Kim Longinotto knows exactly what goes on in the dusky darkness of the Odeon. Her new collage film Love is All (2014) is a super-cut of romance: sexy, sedate or seditious. It’s a full-tilt rush for the hormones, soundtracked by the grizzled, tender love songs of Sheffield music legend Richard Hawley. Not strictly a silent film, this, but one in which the few fragments of dialogue are incidental, another instrument in the orchestra. Hawley sings what is on our lovers’ minds – what they actually have to to say is rather beside the point.
Nothing could be more romantic on this cupid-blessed, rose-scented day than to draw the curtains, light the candles, snuggle your loved one close and watch a film – a silent film, that is. Silent movies have more romance about them than their dialogue-laden counterparts. These films drip with intense, unspoken passion; those lingering closeups of limpid eyes speak directly to our emotions; and, of course, everyone looks sexier in black and white.
So, this Valentine’s morn, I asked the Silent London Twitter followers, a wise bunch, which films they would select for a night of silent seduction:

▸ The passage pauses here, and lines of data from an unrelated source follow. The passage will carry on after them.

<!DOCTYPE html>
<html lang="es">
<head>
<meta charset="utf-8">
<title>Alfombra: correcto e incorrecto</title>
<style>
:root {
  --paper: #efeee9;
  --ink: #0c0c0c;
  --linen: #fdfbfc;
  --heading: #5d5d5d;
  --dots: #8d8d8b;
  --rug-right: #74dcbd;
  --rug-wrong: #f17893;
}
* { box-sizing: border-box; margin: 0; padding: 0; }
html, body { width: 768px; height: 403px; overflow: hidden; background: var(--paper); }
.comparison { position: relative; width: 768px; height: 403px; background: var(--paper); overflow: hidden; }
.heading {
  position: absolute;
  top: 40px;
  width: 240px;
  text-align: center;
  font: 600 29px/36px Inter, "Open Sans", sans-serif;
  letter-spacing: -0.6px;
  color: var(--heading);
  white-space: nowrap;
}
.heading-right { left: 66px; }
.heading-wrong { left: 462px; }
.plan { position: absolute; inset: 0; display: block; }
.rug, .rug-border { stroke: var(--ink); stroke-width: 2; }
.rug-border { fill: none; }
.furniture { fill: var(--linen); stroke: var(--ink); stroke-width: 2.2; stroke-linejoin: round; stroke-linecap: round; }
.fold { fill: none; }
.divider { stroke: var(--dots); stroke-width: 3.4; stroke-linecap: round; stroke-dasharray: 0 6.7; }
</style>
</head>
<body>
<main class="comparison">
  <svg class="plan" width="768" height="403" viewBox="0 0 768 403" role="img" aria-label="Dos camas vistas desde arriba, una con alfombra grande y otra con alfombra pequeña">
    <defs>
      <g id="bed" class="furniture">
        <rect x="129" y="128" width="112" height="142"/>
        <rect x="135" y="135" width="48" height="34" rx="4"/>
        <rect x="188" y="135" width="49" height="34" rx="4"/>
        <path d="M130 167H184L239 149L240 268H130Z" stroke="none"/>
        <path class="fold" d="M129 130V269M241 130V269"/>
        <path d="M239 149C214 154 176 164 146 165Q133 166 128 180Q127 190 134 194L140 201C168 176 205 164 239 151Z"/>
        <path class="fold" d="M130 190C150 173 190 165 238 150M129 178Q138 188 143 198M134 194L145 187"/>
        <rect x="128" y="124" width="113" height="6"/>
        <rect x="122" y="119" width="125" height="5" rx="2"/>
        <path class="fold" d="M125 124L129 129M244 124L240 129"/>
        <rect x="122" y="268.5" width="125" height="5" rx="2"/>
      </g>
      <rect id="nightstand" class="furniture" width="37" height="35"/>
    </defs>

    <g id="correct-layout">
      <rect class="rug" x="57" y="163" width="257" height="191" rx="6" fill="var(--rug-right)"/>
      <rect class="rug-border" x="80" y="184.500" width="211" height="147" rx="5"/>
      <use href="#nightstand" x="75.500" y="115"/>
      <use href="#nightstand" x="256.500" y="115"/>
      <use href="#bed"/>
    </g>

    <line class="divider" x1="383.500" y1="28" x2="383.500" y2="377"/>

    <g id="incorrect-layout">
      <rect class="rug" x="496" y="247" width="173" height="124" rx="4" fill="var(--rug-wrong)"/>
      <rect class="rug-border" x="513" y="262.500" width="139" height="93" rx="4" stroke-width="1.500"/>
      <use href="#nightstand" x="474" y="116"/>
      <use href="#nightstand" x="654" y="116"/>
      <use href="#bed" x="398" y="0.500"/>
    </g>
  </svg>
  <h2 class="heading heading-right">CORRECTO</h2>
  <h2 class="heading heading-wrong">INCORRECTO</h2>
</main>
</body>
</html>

Any favourite #silentfilm suggestions for Valentine's Day? I think ONE WEEK is quite romantic. Or do you prefer, say, SEVENTH HEAVEN?